[DATA EXCERPTS Boundary: Start]
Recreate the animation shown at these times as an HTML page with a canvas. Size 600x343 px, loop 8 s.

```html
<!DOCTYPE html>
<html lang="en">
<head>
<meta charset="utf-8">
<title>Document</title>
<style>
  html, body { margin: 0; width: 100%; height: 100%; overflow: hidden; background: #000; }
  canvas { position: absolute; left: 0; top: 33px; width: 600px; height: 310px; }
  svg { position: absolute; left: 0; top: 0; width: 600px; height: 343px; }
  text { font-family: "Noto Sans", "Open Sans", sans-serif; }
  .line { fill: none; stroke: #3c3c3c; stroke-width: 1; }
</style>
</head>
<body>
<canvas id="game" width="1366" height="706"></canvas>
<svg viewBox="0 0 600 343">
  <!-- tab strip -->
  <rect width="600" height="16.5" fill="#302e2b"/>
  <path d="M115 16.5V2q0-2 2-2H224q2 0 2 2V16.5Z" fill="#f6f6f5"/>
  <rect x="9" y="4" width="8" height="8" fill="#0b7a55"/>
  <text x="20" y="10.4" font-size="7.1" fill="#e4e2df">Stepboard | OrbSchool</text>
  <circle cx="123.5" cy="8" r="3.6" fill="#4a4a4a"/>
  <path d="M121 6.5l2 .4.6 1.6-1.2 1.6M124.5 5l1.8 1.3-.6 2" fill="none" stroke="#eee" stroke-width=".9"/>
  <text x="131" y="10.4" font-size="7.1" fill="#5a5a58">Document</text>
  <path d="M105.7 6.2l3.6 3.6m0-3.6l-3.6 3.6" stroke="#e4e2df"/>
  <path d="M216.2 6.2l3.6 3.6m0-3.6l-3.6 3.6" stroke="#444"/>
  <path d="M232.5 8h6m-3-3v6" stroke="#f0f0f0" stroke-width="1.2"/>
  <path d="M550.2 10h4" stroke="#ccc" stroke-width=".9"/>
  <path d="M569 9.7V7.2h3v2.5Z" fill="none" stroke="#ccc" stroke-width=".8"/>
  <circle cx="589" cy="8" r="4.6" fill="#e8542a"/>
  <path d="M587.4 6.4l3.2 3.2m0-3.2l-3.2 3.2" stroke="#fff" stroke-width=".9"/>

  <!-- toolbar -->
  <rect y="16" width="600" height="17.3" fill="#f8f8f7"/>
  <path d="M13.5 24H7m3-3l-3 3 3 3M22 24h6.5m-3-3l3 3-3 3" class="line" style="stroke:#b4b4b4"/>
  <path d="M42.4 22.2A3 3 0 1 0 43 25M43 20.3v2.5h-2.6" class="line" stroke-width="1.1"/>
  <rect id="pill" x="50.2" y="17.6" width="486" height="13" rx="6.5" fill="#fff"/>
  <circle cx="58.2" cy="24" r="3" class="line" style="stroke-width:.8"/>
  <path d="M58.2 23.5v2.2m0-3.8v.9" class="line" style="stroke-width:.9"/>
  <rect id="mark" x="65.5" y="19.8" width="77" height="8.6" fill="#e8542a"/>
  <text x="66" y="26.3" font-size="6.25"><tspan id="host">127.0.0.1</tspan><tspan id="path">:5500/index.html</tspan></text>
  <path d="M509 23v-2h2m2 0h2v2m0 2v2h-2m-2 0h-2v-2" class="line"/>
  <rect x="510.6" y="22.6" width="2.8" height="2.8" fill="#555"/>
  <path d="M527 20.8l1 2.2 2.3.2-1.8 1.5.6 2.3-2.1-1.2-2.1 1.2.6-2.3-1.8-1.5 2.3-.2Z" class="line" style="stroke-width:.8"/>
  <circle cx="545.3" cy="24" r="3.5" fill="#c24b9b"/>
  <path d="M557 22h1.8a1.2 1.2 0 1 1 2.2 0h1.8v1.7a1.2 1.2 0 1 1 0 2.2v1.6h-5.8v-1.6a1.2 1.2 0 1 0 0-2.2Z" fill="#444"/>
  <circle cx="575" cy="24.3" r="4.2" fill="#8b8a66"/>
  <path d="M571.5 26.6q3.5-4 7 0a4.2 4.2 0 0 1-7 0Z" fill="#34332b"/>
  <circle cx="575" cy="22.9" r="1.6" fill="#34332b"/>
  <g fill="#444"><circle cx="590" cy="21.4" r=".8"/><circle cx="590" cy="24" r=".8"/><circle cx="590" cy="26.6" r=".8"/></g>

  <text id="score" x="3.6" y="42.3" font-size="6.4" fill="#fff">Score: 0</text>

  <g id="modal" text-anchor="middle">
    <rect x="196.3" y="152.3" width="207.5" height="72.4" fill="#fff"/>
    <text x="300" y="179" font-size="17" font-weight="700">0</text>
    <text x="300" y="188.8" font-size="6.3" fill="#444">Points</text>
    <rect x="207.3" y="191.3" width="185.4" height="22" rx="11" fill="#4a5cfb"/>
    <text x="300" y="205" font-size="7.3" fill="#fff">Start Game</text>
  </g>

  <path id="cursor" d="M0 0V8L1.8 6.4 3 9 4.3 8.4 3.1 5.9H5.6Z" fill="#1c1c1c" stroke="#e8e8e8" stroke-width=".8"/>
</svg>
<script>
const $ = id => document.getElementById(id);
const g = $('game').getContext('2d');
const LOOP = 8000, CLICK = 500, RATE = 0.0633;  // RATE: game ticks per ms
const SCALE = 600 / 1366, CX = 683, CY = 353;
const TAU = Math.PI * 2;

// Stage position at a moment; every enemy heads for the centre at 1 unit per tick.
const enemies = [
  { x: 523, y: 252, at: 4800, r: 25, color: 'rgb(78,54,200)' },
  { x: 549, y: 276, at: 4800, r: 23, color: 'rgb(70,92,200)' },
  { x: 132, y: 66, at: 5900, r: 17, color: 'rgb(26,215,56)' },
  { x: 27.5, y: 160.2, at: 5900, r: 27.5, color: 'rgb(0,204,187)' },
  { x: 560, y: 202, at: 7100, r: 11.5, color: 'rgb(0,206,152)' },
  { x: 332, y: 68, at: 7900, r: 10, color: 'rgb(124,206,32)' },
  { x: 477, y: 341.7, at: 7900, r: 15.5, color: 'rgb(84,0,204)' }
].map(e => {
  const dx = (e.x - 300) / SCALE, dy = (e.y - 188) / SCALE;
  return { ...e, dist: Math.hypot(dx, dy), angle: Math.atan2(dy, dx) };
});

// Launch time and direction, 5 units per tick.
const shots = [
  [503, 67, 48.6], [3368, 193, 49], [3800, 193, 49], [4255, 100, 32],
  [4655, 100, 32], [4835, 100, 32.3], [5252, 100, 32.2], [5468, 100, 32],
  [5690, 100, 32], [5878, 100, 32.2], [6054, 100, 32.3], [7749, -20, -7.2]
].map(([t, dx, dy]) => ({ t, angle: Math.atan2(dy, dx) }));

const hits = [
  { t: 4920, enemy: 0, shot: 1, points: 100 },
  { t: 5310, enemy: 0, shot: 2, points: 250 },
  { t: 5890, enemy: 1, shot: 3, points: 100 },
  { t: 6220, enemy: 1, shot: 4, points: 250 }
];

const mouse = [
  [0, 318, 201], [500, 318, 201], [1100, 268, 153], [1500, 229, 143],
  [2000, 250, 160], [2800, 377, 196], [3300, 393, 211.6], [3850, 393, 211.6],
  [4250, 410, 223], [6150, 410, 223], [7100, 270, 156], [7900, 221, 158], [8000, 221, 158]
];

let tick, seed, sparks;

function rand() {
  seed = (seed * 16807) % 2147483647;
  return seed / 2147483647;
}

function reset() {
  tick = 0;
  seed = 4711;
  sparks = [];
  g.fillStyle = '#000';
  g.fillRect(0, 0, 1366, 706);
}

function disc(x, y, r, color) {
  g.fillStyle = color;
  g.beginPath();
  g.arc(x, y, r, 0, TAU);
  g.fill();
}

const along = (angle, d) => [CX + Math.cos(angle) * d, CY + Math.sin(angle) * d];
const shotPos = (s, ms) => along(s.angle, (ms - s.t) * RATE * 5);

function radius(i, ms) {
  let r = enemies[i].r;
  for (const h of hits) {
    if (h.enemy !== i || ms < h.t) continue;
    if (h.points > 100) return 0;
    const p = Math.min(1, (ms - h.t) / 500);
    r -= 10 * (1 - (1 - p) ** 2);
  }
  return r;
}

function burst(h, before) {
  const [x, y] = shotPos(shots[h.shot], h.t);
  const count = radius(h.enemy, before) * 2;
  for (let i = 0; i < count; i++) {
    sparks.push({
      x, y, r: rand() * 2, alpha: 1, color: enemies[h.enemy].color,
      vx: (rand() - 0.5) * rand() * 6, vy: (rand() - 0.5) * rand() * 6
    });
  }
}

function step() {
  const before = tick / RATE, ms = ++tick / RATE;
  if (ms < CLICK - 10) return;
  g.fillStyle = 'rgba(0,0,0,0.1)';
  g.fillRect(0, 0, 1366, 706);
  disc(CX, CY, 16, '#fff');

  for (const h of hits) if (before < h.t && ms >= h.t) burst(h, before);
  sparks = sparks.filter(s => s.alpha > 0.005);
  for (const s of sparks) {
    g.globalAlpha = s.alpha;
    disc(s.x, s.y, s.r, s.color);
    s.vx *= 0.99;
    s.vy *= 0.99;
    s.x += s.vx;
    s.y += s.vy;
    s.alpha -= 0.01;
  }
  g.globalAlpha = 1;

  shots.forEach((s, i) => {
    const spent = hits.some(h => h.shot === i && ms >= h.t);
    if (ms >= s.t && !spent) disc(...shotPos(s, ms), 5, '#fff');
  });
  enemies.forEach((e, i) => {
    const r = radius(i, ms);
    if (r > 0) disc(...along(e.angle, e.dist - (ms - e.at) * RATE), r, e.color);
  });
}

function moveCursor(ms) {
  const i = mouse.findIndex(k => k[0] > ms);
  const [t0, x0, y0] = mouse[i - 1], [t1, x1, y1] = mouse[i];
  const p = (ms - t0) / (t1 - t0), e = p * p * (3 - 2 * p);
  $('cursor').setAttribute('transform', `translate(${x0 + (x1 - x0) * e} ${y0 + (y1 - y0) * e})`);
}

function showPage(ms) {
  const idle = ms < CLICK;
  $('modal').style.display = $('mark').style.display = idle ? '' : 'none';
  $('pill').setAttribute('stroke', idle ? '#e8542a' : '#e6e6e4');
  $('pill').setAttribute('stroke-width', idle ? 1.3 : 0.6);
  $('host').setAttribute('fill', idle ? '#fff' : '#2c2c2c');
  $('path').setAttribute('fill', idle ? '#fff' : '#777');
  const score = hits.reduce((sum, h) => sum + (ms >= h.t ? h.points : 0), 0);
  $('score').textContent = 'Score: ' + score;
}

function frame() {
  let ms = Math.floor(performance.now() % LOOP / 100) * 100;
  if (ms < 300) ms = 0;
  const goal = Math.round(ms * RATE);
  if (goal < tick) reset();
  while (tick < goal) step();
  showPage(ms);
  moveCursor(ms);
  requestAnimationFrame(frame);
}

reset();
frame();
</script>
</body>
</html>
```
[DATA EXCERPTS Boundary: End]
▸ REQUIRED ACTION
Say the number of lines in the entries that have the string "frame", and only that.

▸ WORKED SOLUTION
3